Now, “likely to oppose” isn’t the same thing as definitely voting no, but anyone who’s staking out territory this early in the process is disproportionately likely to to stick to his guns. And it’s clear that the momentum on this is all going in one direction — and it’s not the president’s.
That’s remarkable, but not particularly surprising. Sometimes you can get a member to vote against his political interest for the sake of ideology. Sometimes you can get him to vote against his ideology for the sake of his political interest. But when both are imperiled simultaneously, the whipping gets much harder. That’s precisely the case with a potential military offensive that polls terribly and hits intellectual pressure points for liberals and conservatives alike.
One dispiriting aspect of this debate is the chorus of conservative voices such as Jennifer Rubin, Hugh Hewitt, and Bret Stephens who’ve conflated opposition to feckless, limited airstrikes in Syria with “isolationism.” It may be fair to say that nearly all isolationists are opposed to taking action in Syria. It does not follow, however, that all who are opposed to taking action in Syria are isolationists. The scope of opposition is far too large to be constituted entirely (or even primarily) of those opposed to American action overseas in all but the most limited circumstances.
I suspect that there are a fair number of conservatives like me — as far removed from the reflexive international reticence of Rand Paul as we are from John McCain’s “anytime, anywhere, for any reason” school of intervention — who just don’t see the strategic payoff here, especially given the manner in which the Obama Administration would be likely to conduct the fight.
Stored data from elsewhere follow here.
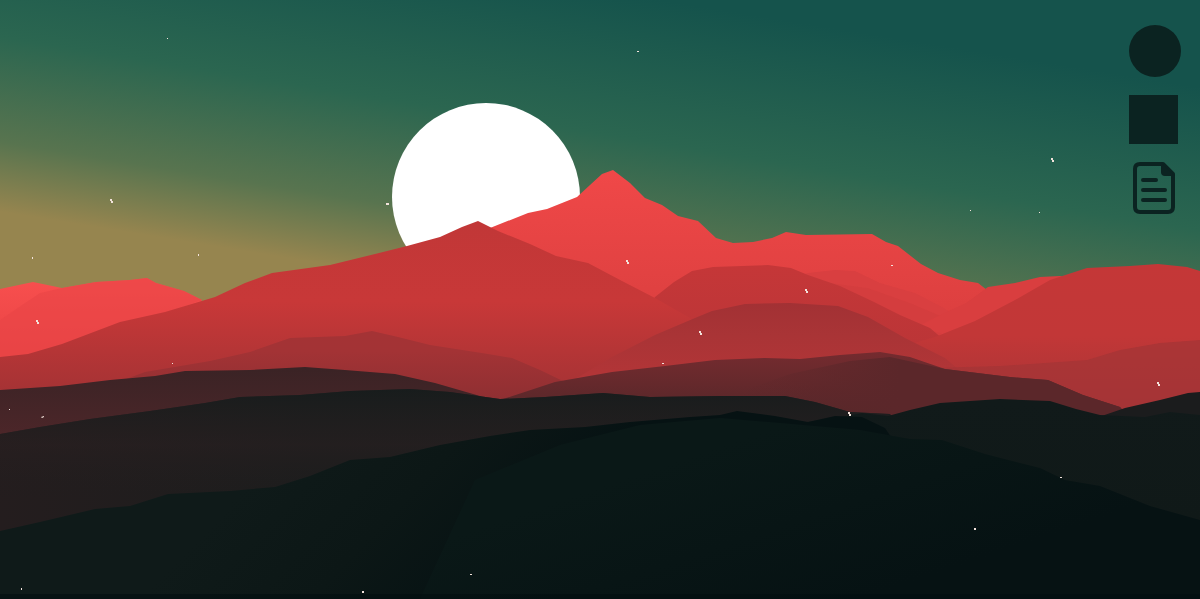
<!DOCTYPE html>
<html lang="en">
<head>
<meta charset="utf-8">
<title>Red mountains at dusk</title>
<style>
  :root {
    --sky-high: #15534c;
    --sky-mid: #2b6650;
    --sky-low: #58744f;
    --sky-glow: #96854f;
    --moon: #ffffff;
    --peak-light: #f04848;
    --peak-dark: #d93e3e;
    --ridge-light: #c83838;
    --ridge-dark: #a23234;
    --foot-light: #a63335;
    --foot-dark: #8f2f32;
    --hill-light: #4c2629;
    --dusk: #1c1d1d;
    --night: #0c1716;
    --night-deep: #061213;
    --icon: #0b2321;
    --star: #f3e3dc;
  }
  html, body { margin: 0; height: 100%; overflow: hidden; background: var(--night-deep); }
  .wallpaper { display: block; width: 1200px; height: 599px; }
  .icon-solid { fill: var(--icon); }
  .icon-line { fill: none; stroke: var(--icon); stroke-width: 4; stroke-linecap: round; stroke-linejoin: round; }
  .stars { fill: var(--star); }
</style>
</head>
<body>
<svg class="wallpaper" viewBox="0 0 1200 599" role="img" aria-label="Layered red mountains under a green evening sky with a white moon">
  <defs>
    <linearGradient id="sky" gradientUnits="userSpaceOnUse" x1="660" y1="0" x2="610" y2="310">
      <stop offset="0" stop-color="var(--sky-high)"/>
      <stop offset=".45" stop-color="var(--sky-mid)"/>
      <stop offset=".78" stop-color="var(--sky-low)"/>
      <stop offset="1" stop-color="var(--sky-glow)"/>
    </linearGradient>
    <linearGradient id="peak" gradientUnits="userSpaceOnUse" x1="0" y1="170" x2="0" y2="340">
      <stop offset="0" stop-color="var(--peak-light)"/>
      <stop offset="1" stop-color="var(--peak-dark)"/>
    </linearGradient>
    <linearGradient id="west-peak" gradientUnits="userSpaceOnUse" x1="0" y1="280" x2="0" y2="350">
      <stop offset="0" stop-color="#f84f4e"/>
      <stop offset="1" stop-color="#e94445"/>
    </linearGradient>
    <linearGradient id="ridge" gradientUnits="userSpaceOnUse" x1="0" y1="221" x2="0" y2="400">
      <stop offset="0" stop-color="#c13737"/>
      <stop offset=".45" stop-color="var(--ridge-light)"/>
      <stop offset="1" stop-color="var(--ridge-dark)"/>
    </linearGradient>
    <linearGradient id="east-ridge" gradientUnits="userSpaceOnUse" x1="0" y1="262" x2="0" y2="410">
      <stop offset="0" stop-color="#c43737"/>
      <stop offset=".5" stop-color="#c23737"/>
      <stop offset="1" stop-color="#a53436"/>
    </linearGradient>
    <linearGradient id="middle-dome" gradientUnits="userSpaceOnUse" x1="0" y1="264" x2="0" y2="350">
      <stop offset="0" stop-color="#c53738"/>
      <stop offset="1" stop-color="#bb3537"/>
    </linearGradient>
    <linearGradient id="foot" gradientUnits="userSpaceOnUse" x1="0" y1="302" x2="0" y2="400">
      <stop offset="0" stop-color="var(--foot-light)"/>
      <stop offset=".5" stop-color="#a33335"/>
      <stop offset="1" stop-color="var(--foot-dark)"/>
    </linearGradient>
    <linearGradient id="fade-foot" gradientUnits="userSpaceOnUse" x1="0" y1="302" x2="0" y2="375">
      <stop offset="0" stop-color="#a23134"/>
      <stop offset=".45" stop-color="#a93436"/>
      <stop offset="1" stop-color="#b23537"/>
    </linearGradient>
    <linearGradient id="low-east" gradientUnits="userSpaceOnUse" x1="0" y1="352" x2="0" y2="414">
      <stop offset="0" stop-color="#752b2f"/>
      <stop offset="1" stop-color="#552729"/>
    </linearGradient>
    <linearGradient id="low-east-shade" gradientUnits="userSpaceOnUse" x1="740" y1="0" x2="900" y2="0">
      <stop offset="0" stop-color="#5b272a" stop-opacity="0"/>
      <stop offset="1" stop-color="#5b272a"/>
    </linearGradient>
    <linearGradient id="hill" gradientUnits="userSpaceOnUse" x1="0" y1="367" x2="0" y2="435">
      <stop offset="0" stop-color="#3a2325"/>
      <stop offset="1" stop-color="var(--hill-light)"/>
    </linearGradient>
    <linearGradient id="dusk-hill" gradientUnits="userSpaceOnUse" x1="0" y1="520" x2="800" y2="400">
      <stop offset="0" stop-color="#241d1e"/>
      <stop offset=".4" stop-color="var(--dusk)"/>
      <stop offset="1" stop-color="#1d1d1e"/>
    </linearGradient>
    <linearGradient id="dusk-hill-top" gradientUnits="userSpaceOnUse" x1="0" y1="390" x2="0" y2="500">
      <stop offset="0" stop-color="#161c1c" stop-opacity=".7"/>
      <stop offset=".5" stop-color="#2a2021" stop-opacity=".5"/>
      <stop offset="1" stop-color="#201d1e" stop-opacity="0"/>
    </linearGradient>
    <linearGradient id="east-hill" gradientUnits="userSpaceOnUse" x1="0" y1="400" x2="0" y2="520">
      <stop offset="0" stop-color="#111a1a"/>
      <stop offset="1" stop-color="#101918"/>
    </linearGradient>
    <linearGradient id="front-hill" gradientUnits="userSpaceOnUse" x1="300" y1="430" x2="480" y2="599">
      <stop offset="0" stop-color="#0f1a19"/>
      <stop offset=".5" stop-color="var(--night)"/>
      <stop offset="1" stop-color="var(--night-deep)"/>
    </linearGradient>
    <linearGradient id="front-east" gradientUnits="userSpaceOnUse" x1="800" y1="420" x2="860" y2="599">
      <stop offset="0" stop-color="#0a1817"/>
      <stop offset="1" stop-color="var(--night-deep)"/>
    </linearGradient>
    <path id="speck" d="M-1-2h2v2h1v2h-2v-2h-1z"/>
  </defs>

  <rect id="sky-area" width="1200" height="599" fill="url(#sky)"/>
  <circle id="moon" cx="486" cy="197" r="94" fill="var(--moon)"/>

  <g id="far-peaks">
    <path fill="url(#west-peak)" d="M0 289L14 286 33 282 62 288 96 282 130 280 147 278 156 283 184 291 202 300 180 330 0 370z"/>
    <path fill="#e94546" opacity=".6" d="M0 320L22 305 40 293 62 288 96 282 130 280 147 278 156 283 184 291 202 300 120 330 0 365z"/>
    <path fill="url(#peak)" d="M470 236L495 226 528 213 547 209 577 197 590 185 602 174 613 170 630 183 645 198 662 205 678 216 698 221 716 238 733 243 753 242 772 238 786 232 806 235 872 234 886 242 898 246 921 264 938 273 960 280 978 283 987 290 1000 345 600 360z"/>
    <path fill="#d93f40" d="M650 335L715 299 760 287 808 273 835 270 855 271 880 283 915 293 944 308 975 330 920 350z"/>
    <path fill="#d33c3d" opacity=".6" d="M830 283L868 288 910 303 950 320 930 350 860 320z"/>
    <path fill="#d93e3f" d="M915 328L944 313 966 303 988 287 1015 283 1040 277 1060 276 1110 290 1030 350z"/>
  </g>

  <g id="red-ridges">
    <path fill="url(#middle-dome)" d="M600 380L655 297 674 282 692 271 713 267 768 265 791 268 808 275 840 286 872 301 900 315 930 328 985 375z"/>
    <path fill="url(#east-ridge)" d="M890 350L935 337 975 321 1015 300 1050 280 1087 268 1130 266 1158 264 1187 267 1200 271V430H860z"/>
    <path fill="url(#ridge)" d="M0 357L28 354 62 344 120 322 165 312 215 297 245 283 272 273 330 265 375 254 407 246 440 237 462 227 478 221 498 231 530 244 556 256 588 263 622 281 655 298 690 318 760 400 0 410z"/>
    <path fill="url(#east-ridge)" d="M850 400L905 352 935 338 985 375 1060 420z"/>
    <path fill="url(#fade-foot)" d="M540 400L612 357 655 335 695 318 712 311 745 304 790 303 838 306 868 317 905 338 945 358 1000 405z"/>
    <path fill="#a53536" opacity=".75" d="M930 368L1000 366 1087 360 1120 350 1160 343 1200 340V420H930z"/>
    <path fill="url(#foot)" d="M110 385L145 372 210 361 250 352 290 338 345 336 372 331 398 337 430 345 488 354 512 358 540 370 565 382 520 402z"/>
  </g>

  <g id="low-hills">
    <path fill="url(#low-east)" d="M500 400L555 382 612 372 665 366 715 360 765 358 800 359 840 355 880 352 910 357 945 369 1010 377 1048 380 1083 395 1120 407 1140 430H500z"/>
    <path fill="url(#low-east-shade)" d="M740 392L790 374 850 361 890 357 945 369 1010 377 1048 380 1083 395 1120 407 1140 430H740z"/>
    <path fill="url(#hill)" d="M0 390L60 386 110 380 155 376 185 371 250 370 305 367 345 370 395 374 435 383 480 396 520 420 0 445z"/>
  </g>

  <g id="dark-hills">
    <path id="dusk-shape" fill="url(#dusk-hill)" d="M0 434L40 427 90 419 150 411 205 403 240 397 300 395 350 391 410 389 450 392 500 399 545 397 603 393 650 397 720 396 785 396 815 402 850 412 890 414 930 470 300 599H0z"/>
    <path fill="url(#dusk-hill-top)" d="M0 434L40 427 90 419 150 411 205 403 240 397 300 395 350 391 410 389 450 392 500 399 545 397 603 393 650 397 720 396 785 396 815 402 850 412 890 414 930 470 300 520H0z"/>
    <path fill="#1b1c1d" d="M1090 420L1125 408 1160 400 1188 393 1200 392V440z"/>
    <path fill="url(#east-hill)" d="M800 423L840 417 862 413 888 416 910 410 940 403 1000 399 1050 401 1076 409 1100 415 1145 417 1170 412 1200 415V599H800z"/>
    <path fill="url(#front-hill)" d="M0 531L40 522 95 509 130 506 168 494 230 491 275 487 310 476 350 460 390 457 440 445 490 436 530 430 585 427 630 422 690 417 720 415 737 411 775 416 808 422 835 416 862 417 885 428 1000 599H0z"/>
    <path fill="url(#front-east)" d="M420 599L475 480 560 445 640 425 720 418 780 423 860 430 910 439 942 440 985 454 1040 468 1065 480 1100 486 1150 506 1200 520V599z"/>
    <rect y="594" width="1200" height="5" fill="#030e10" opacity=".6"/>
  </g>

  <g id="stars" class="stars">
    <use href="#speck" x="111" y="201"/>
    <use href="#speck" x="627" y="262"/>
    <use href="#speck" x="700" y="333"/>
    <use href="#speck" x="1052" y="160"/>
    <use href="#speck" x="1158" y="384"/>
    <use href="#speck" x="849" y="414"/>
    <use href="#speck" x="37" y="322"/>
    <use href="#speck" x="806" y="291"/>
    <path d="M32 257h1v2h-1zM198 254h1v2h-1zM386 203h3v2h-3zM167 38h1v1h-1zM637 51h2v1h-2zM970 210h1v1h-1zM1039 212h1v1h-1zM891 265h2v1h-2zM662 363h2v1h-2zM41 417l3-1v1l-2 1zM9 409h1v1h-1zM1060 477h2v1h-2zM974 528h2v2h-2zM470 574h2v1h-2zM362 591h2v2h-2zM21 588h1v2h-1zM172 363h1v1h-1z"/>
  </g>

  <g id="shortcuts">
    <circle class="icon-solid" cx="1155" cy="51" r="26"/>
    <rect class="icon-solid" x="1129" y="95" width="49" height="49"/>
    <g id="document-icon">
      <path class="icon-line" d="M1140 164H1163L1173 174V207Q1173 212 1168 212H1140Q1135 212 1135 207V169Q1135 164 1140 164z"/>
      <path class="icon-solid" d="M1161 163L1175 176H1165Q1161 176 1161 172z"/>
      <path class="icon-line" d="M1143 180H1156M1143 190H1165M1143 200H1165"/>
    </g>
  </g>
</svg>
</body>
</html>
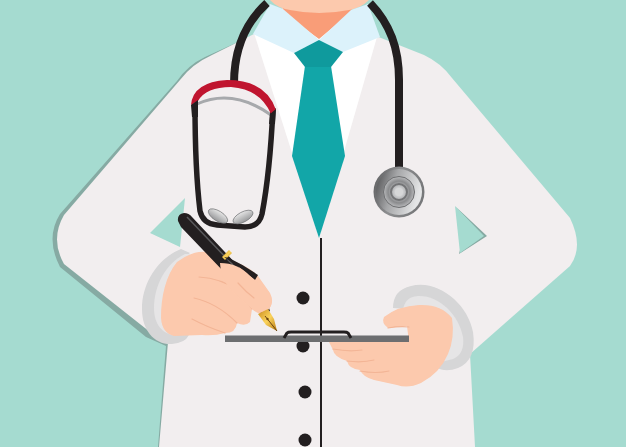
<!DOCTYPE html>
<html lang="en">
<head>
<meta charset="utf-8">
<title>Doctor writing on a clipboard</title>
<style>
:root {
  --mint: #a5dbd0;
  --mint-shade: #86aaa3;
  --coat: #f2eeef;
  --cuff: #d6d6d7;
  --cuff-light: #e6e5e6;
  --shirt: #ffffff;
  --collar: #dcf2fb;
  --tie: #12a6a8;
  --tie-knot: #0f9a9d;
  --skin: #fcc9ad;
  --skin-line: #f3b596;
  --neck: #f99d78;
  --ink: #231f20;
  --red: #c0152f;
  --board: #6d6e70;
}
html, body { margin: 0; height: 100%; overflow: hidden; }
svg { display: block; width: 626px; height: 447px; }
.background { fill: var(--mint); }
.coat { fill: var(--coat); }
.coat-shade { fill: var(--mint-shade); }
.gap { fill: var(--mint); }
.shirt { fill: var(--shirt); }
.collar { fill: var(--collar); }
.skin { fill: var(--skin); }
.neck { fill: var(--neck); }
.tie { fill: var(--tie); }
.tie-knot { fill: var(--tie-knot); }
.crease { fill: none; stroke: var(--skin-line); stroke-width: 1.2; stroke-linecap: round; }
.tube { fill: none; stroke: var(--ink); stroke-width: 8; }
.ink { fill: var(--ink); }
.seam { stroke: var(--ink); stroke-width: 2; }
.board { fill: var(--board); }
.cuff { fill: var(--cuff); }
.cuff-light { fill: var(--cuff-light); }
</style>
</head>
<body>
<svg viewBox="0 0 626 447" role="img" aria-label="Doctor in a white coat with a stethoscope, writing on a clipboard">
  <defs>
    <linearGradient id="chrome" x1="0" y1="0" x2="1" y2="0.3">
      <stop offset="0" stop-color="#4b4b4d"/>
      <stop offset="0.45" stop-color="#a5a6a8"/>
      <stop offset="1" stop-color="#e4e5e6"/>
    </linearGradient>
    <linearGradient id="chrome-rim" x1="0" y1="0" x2="1" y2="0.3">
      <stop offset="0" stop-color="#5c5c5e"/>
      <stop offset="0.5" stop-color="#8d8e90"/>
      <stop offset="1" stop-color="#77787a"/>
    </linearGradient>
    <radialGradient id="diaphragm">
      <stop offset="0" stop-color="#f4f4f4"/>
      <stop offset="0.35" stop-color="#c4c5c7"/>
      <stop offset="0.7" stop-color="#8a8b8d"/>
      <stop offset="1" stop-color="#b9babc"/>
    </radialGradient>
    <linearGradient id="eartip" x1="0" y1="0" x2="0" y2="1">
      <stop offset="0" stop-color="#e6e6e6"/>
      <stop offset="1" stop-color="#98999b"/>
    </linearGradient>
    <linearGradient id="gold" x1="0" y1="0" x2="1" y2="1">
      <stop offset="0" stop-color="#c98a1b"/>
      <stop offset="0.5" stop-color="#fbd35c"/>
      <stop offset="1" stop-color="#b87a12"/>
    </linearGradient>
    <circle id="button" class="ink" r="6.5"/>
  </defs>

  <rect class="background" width="626" height="447"/>

  <g id="coat">
    <path class="coat-shade" d="M251 36L205 57Q188 65 177 81L60 214Q45 238 60 267L146 337L166 346L158 447H170L190 330L80 240L200 80Z"/>
    <path class="coat" d="M254 34L212 55Q192 64 180 80L64 215Q50 239 64 264L150 332L168 342L159 447H475L470 354L570 266Q584 247 570 218L452 78Q441 63 424 55L376 36Z"/>
    <path class="gap" d="M185 198L150 233L180 247Z"/>
    <path class="coat-shade" d="M455 206L487 236L459 254L460 250L482 236Z"/>
    <path class="gap" d="M455 206L484 236L460 253Z"/>
  </g>

  <g id="shirt">
    <path class="shirt" d="M254 33L319 238L377 37L345 8H283Z"/>
    <path class="neck" d="M284 0H357L350 13L319 39L282 12Z"/>
    <path class="skin" d="M270 0H369Q361 8 349 10Q319 16 290 10Q277 8 270 0Z"/>
    <path class="collar" d="M270 4L283 9L319 40L294 53L253 34Z"/>
    <path class="collar" d="M368 4L351 10L319 40L343 52L380 37Z"/>
  </g>

  <g id="tie">
    <path class="tie" d="M305 66H331L345 156L319 238L292 156Z"/>
    <path class="tie-knot" d="M319 40L343 52L331 67H305L294 53Z"/>
  </g>

  <g id="coat-front">
    <line class="seam" x1="321" y1="238" x2="321" y2="447"/>
    <use href="#button" x="303" y="298"/>
    <use href="#button" x="303" y="346"/>
    <use href="#button" x="305" y="392"/>
    <use href="#button" x="305" y="440"/>
  </g>

  <g id="stethoscope">
    <path class="tube" d="M267 3C246 22 234 48 234 84"/>
    <path class="tube" d="M370 3C390 24 399 48 399 80V168"/>
    <path d="M197 104Q233 88 271 115" fill="none" stroke="#a7a9ac" stroke-width="3"/>
    <path d="M195 104C195 150 197 186 200 211Q203 224 217 225L245 227Q259 227 262 214C267 188 271 150 273 108" fill="none" stroke="#231f20" stroke-width="5.5" stroke-linejoin="round"/>
    <path d="M191 105Q193 82 227 80Q266 80 276 110L271 114Q260 89 231 87Q206 87 198 101Z" fill="#c0152f"/>
    <path class="ink" d="M191 105L198 100V117H192ZM270 114L276 109L275 124H269Z"/>
    <ellipse cx="218" cy="216" rx="11" ry="5" transform="rotate(32 218 216)" fill="url(#eartip)" stroke="#77787a" stroke-width="0.7"/>
    <ellipse cx="243" cy="217" rx="11" ry="5" transform="rotate(-28 243 217)" fill="url(#eartip)" stroke="#77787a" stroke-width="0.7"/>
    <circle cx="399" cy="192" r="25.5" fill="url(#chrome-rim)"/>
    <circle cx="399" cy="192" r="23" fill="url(#chrome)"/>
    <circle cx="399" cy="192" r="15.5" fill="url(#diaphragm)" stroke="#6d6e70"/>
    <circle cx="399" cy="192" r="8" fill="none" stroke="#737476" stroke-width="2"/>
    <circle cx="399" cy="192" r="4" fill="#d6d7d8"/>
  </g>

  <g id="left-cuff">
    <path class="cuff" d="M181 249C160 257 142 281 142 309C142 331 155 345 172 344Q185 343 189 335L161 320L175 264L190 253Z"/>
    <path class="cuff-light" d="M185 254C165 264 154 286 154 308C154 325 163 334 174 335L190 331V254Z"/>
  </g>

  <g id="writing-hand">
    <path class="skin" d="M177 262Q193 250 207 252L225 259Q247 264 258 276L270 293Q275 303 268 310Q260 317 252 309L250 322Q245 327 237 323Q236 333 225 333Q215 336 202 335L174 336Q162 333 161 318C161 296 166 275 177 262Z"/>
    <path class="crease" d="M199 277Q221 278 239 291L252 309M194 298Q217 303 237 323M192 319Q207 327 225 333"/>
  </g>

  <g id="pen">
    <path class="ink" d="M178 221Q177 214 184 213Q189 213 192 217L255 284L263 302L247 296L181 227Z"/>
    <path d="M187 217L254 287" fill="none" stroke="#59595b" stroke-width="1.5"/>
    <path d="M222 257L229 250L232 253L225 260Z" fill="url(#gold)"/>
    <path class="ink" d="M224 257Q240 267 255 280L258 275Q244 265 229 258Z"/>
    <path class="ink" d="M253 296L264 294L270 311L262 315Z"/>
    <path class="skin" d="M220 263Q238 263 250 276L268 291Q275 301 269 309Q261 317 251 308L232 291Q220 278 220 263Z"/>
    <path class="crease" d="M238 283Q246 292 254 298"/>
    <path d="M258 314L268 309L274 319L277 331L266 325Z" fill="url(#gold)"/>
    <path d="M265 316L277 331" stroke="#6b4511" stroke-width="1"/>
    <circle cx="267.500" cy="319" r="1.200" fill="#6b4511"/>
  </g>

  <g id="right-cuff">
    <path class="cuff" d="M393 308Q393 290 411 286C438 279 468 304 473 332Q477 360 458 368Q445 373 436 367L450 321L405 309Z"/>
    <path class="cuff-light" d="M403 311Q404 297 418 296C438 295 459 314 463 337Q465 354 453 359L441 362L451 321Z"/>
  </g>

  <g id="holding-hand">
    <path class="skin" d="M329 342H409L407 326L388 328Q381 323 384 317Q398 306 419 305Q441 304 452 318Q455 338 448 354Q440 373 421 383Q408 389 397 385L374 380Q363 377 360 370Q349 369 347 361Q334 357 333 350Z"/>
    <path class="crease" d="M333 349Q349 352 362 350M347 361Q362 363 374 360M360 371Q376 374 389 371M388 328Q399 326 409 327"/>
  </g>

  <g id="clipboard">
    <rect class="board" x="225" y="335.500" width="184" height="6.500"/>
    <path d="M284 338L287 333Q288 332 291 332H344Q347 332 348 333L351 338" fill="none" stroke="#231f20" stroke-width="3"/>
  </g>
</svg>
</body>
</html>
America has played too fast and loose with defining our national security interests in recent years. Doing so again — especially when it’s clear that the Obama Administration has no plan that will actually result in a change of circumstances on the ground in Syria — is an exercise in futility. The measure deserves defeat.